These three best practices will help you deliver visualizations that complement your analysis and make the greatest impression on your audience.
- By Fern Halper, Ph.D.
- December 2, 2014
Stories that utilize analysis are potentially everywhere in business. Why are our customers defecting? What can we do to improve operational efficiency? Why are our employees turning over at such a high rate? Once the analysis is done, the question facing the analyst is often how to present the best story to engage the audience, leave an impression, and get them to take action.
Story telling with data has evolved as the technology has evolved. Vendors that provide visualization software for data discovery, for instance, are now providing tools as part of the suite that might include storyboarding, collaboration, interaction, and dynamic updating. Sophisticated graphics such as maps and heat maps are increasingly included in these solutions. These tools provide analysts a canvas for telling a visual story from their analysis. In some instances, their story might be a living story that members of an organization continue to update regularly. TDWI refers to this kind of storytelling as "modern storytelling."
Regardless of whether you are working with new tools that enable ongoing stories from your analysis or are simply presenting the results of one-time analysis to your executive team, there are best practices to help you with the visualization part of your story.

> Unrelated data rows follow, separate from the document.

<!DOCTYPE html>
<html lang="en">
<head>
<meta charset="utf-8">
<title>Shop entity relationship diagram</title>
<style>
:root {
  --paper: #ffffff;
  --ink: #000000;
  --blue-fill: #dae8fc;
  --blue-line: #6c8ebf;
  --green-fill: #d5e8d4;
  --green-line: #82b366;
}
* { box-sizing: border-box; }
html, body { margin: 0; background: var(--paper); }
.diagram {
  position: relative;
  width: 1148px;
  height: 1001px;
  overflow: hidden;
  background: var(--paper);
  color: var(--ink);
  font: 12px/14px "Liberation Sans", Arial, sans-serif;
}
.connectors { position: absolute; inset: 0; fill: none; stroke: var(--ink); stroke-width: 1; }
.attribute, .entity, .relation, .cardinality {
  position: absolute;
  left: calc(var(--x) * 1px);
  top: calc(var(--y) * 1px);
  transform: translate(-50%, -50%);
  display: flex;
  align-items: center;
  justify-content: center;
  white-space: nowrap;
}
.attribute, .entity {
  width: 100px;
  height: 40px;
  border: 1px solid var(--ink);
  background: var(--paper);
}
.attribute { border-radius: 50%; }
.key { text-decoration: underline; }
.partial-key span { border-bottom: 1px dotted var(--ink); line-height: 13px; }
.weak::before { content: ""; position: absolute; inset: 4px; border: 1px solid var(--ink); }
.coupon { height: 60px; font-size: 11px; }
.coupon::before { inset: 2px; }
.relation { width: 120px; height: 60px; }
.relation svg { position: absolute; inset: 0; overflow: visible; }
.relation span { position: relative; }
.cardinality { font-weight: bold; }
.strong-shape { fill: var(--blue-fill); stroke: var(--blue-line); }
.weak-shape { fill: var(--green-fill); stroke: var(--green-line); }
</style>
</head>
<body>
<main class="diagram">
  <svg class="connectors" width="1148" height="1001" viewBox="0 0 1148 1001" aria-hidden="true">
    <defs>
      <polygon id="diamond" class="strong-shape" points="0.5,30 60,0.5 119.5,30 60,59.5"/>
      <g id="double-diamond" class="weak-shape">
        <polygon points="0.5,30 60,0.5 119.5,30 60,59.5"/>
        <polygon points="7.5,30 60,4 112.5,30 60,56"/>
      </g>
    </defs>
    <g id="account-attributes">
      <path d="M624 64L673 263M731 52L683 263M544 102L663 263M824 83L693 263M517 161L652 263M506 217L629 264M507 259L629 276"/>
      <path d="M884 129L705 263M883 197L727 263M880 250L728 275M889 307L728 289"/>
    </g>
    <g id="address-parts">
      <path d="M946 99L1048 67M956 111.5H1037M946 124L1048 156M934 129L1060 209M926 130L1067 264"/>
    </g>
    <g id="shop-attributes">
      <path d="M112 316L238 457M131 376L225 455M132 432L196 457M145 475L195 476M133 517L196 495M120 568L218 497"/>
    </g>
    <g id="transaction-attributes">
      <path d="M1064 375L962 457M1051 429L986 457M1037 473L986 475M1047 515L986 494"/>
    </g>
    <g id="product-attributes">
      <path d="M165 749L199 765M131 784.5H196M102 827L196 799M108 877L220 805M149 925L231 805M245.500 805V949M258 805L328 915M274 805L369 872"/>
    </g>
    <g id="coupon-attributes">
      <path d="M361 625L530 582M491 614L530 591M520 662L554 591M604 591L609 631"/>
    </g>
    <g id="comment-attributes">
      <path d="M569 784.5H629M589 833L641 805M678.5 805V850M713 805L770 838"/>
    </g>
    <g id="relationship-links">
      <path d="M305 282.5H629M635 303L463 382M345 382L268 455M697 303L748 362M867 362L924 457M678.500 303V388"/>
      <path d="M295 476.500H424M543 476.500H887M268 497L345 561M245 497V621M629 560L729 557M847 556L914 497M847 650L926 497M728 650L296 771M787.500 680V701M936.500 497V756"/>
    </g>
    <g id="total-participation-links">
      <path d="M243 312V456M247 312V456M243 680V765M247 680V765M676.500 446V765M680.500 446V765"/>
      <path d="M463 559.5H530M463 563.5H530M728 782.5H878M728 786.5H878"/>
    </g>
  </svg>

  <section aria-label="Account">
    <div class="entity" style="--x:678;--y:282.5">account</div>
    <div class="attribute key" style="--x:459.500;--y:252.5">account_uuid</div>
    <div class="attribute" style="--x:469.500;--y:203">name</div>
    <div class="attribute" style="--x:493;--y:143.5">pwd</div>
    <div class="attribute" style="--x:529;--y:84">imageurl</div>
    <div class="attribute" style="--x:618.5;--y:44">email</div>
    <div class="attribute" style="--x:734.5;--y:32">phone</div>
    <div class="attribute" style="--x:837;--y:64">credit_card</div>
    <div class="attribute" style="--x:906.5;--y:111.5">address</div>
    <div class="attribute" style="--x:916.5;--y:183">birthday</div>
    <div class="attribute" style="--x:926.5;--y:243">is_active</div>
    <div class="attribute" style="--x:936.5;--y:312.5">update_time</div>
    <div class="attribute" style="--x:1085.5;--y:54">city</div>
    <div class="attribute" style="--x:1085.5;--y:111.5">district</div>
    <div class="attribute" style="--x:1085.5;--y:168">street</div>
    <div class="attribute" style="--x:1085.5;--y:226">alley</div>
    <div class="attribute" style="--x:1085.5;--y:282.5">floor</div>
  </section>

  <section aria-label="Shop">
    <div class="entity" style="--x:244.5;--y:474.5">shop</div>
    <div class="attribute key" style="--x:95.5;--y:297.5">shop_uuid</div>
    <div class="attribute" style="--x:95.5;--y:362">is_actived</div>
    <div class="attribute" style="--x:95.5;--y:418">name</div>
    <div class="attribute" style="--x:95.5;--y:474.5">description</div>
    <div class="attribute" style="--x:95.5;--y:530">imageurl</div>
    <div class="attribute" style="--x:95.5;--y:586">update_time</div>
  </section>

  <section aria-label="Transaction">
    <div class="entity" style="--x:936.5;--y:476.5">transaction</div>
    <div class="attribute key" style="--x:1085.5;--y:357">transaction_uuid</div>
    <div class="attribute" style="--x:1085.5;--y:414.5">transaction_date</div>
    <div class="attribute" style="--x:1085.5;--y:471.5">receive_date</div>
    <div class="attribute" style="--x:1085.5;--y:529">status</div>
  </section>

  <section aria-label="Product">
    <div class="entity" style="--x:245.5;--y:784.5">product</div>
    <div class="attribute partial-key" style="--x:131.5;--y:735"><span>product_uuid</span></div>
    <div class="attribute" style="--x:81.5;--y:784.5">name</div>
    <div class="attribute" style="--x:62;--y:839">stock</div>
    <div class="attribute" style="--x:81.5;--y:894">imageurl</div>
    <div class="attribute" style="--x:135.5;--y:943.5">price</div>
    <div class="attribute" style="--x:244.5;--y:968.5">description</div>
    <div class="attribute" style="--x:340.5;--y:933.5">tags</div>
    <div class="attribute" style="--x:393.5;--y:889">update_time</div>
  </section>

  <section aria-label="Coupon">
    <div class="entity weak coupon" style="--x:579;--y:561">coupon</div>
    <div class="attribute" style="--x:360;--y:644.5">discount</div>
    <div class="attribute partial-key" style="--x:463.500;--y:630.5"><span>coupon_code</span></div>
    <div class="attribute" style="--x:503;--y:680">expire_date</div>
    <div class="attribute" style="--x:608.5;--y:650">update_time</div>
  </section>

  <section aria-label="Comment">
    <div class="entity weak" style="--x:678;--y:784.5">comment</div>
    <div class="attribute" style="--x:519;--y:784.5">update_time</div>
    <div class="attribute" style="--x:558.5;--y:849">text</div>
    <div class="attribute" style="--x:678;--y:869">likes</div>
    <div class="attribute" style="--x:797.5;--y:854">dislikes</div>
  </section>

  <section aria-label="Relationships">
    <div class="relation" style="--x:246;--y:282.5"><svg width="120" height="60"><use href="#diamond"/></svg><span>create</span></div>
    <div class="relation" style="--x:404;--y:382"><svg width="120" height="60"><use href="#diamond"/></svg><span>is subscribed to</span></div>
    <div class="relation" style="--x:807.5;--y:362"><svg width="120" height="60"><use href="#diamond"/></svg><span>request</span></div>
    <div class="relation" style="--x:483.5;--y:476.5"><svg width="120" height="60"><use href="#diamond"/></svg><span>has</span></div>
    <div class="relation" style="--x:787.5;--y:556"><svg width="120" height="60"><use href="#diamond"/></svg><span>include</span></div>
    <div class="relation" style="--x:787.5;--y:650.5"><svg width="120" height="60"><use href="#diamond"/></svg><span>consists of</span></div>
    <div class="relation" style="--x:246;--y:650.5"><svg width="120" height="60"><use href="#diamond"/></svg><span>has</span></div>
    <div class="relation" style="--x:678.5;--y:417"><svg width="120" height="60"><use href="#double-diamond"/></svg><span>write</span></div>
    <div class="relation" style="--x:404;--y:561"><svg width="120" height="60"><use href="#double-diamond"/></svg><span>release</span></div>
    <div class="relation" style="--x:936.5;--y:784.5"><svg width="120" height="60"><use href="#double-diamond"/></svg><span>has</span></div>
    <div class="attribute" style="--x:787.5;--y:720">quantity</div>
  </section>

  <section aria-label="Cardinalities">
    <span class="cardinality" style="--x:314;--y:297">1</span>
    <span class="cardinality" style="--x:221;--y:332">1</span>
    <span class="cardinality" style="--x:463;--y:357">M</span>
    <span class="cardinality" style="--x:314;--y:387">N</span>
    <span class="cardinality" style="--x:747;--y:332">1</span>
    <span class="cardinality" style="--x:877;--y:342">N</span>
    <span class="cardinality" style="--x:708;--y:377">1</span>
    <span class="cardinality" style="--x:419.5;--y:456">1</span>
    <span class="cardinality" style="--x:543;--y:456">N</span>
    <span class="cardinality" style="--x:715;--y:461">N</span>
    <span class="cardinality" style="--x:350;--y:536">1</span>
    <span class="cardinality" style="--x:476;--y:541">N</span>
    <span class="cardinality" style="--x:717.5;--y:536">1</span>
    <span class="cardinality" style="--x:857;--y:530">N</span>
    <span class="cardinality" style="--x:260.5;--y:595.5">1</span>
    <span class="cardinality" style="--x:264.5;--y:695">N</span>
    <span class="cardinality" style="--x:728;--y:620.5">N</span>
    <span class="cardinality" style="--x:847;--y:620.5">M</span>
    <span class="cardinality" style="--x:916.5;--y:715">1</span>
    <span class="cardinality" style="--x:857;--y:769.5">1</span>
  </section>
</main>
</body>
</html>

Here are three tips to get you started. The principles are illustrated in the graphic below.
Best Practice #1: Less can be more.
Remember, the idea behind the story is to engage your audience and make the story memorable and actionable. You aren't going to do that if you inundate your audience with too many facts and figures. Although it may be tempting to show everyone how much work you've done in your analysis, the reality is that too much information can overload the brain, resulting in an audience that remembers nothing. Don't include every chart you've created from your analysis when you present your story. Pick your charts wisely. Use those that provide key messages of your story. Break up presentations a bit with other kinds of slides if needed.
Best Practice #2: Make your presentation easy to understand.
You also want each chart to be easy to understand and to be able to stand on its own. There are a few principles at work here. First, don't clutter your canvas with too much data. Make sure the important points jump out at the audience. It can make sense to annotate the chart to highlight important points, or use two or more colors to highlight the points of interest.
For example, in our sample chart, we can quickly see that Joe is far behind the other salespeople because that fact is highlighted in gray. Use a tool that shows how your illustration will look to a colorblind person.
Second, you want to answer the "Why do I care?" question in your chart. For instance, you might include a title for your churn talk that reads, "Customer churn at a five-year high." In our sample illustration, it is clear that Joe isn't meeting his yearly sales commitment.
Best Practice #3: Don't mislead your audience.
At the same time you want your graphic to convey the message, you must maintain its integrity. You need to think about the Y axis. For instance, if you're plotting sales per year, it might be tempting to start with a high number, as opposed to 0 on the Y axis so that the results look like they are growing rapidly. However, that might actually mislead audience members who aren't clued into the Y axis; all they notice is the growth rate. Starting the axis at 0 will likely provide a truer representation of what is actually happening.
If you're interested in learning more about story telling with data, consider attending TDWI's conference in Orlando, December 7-12 -- that's just around the corner. It includes an entire track about storytelling. There is even a new course designed specifically about storytelling with data.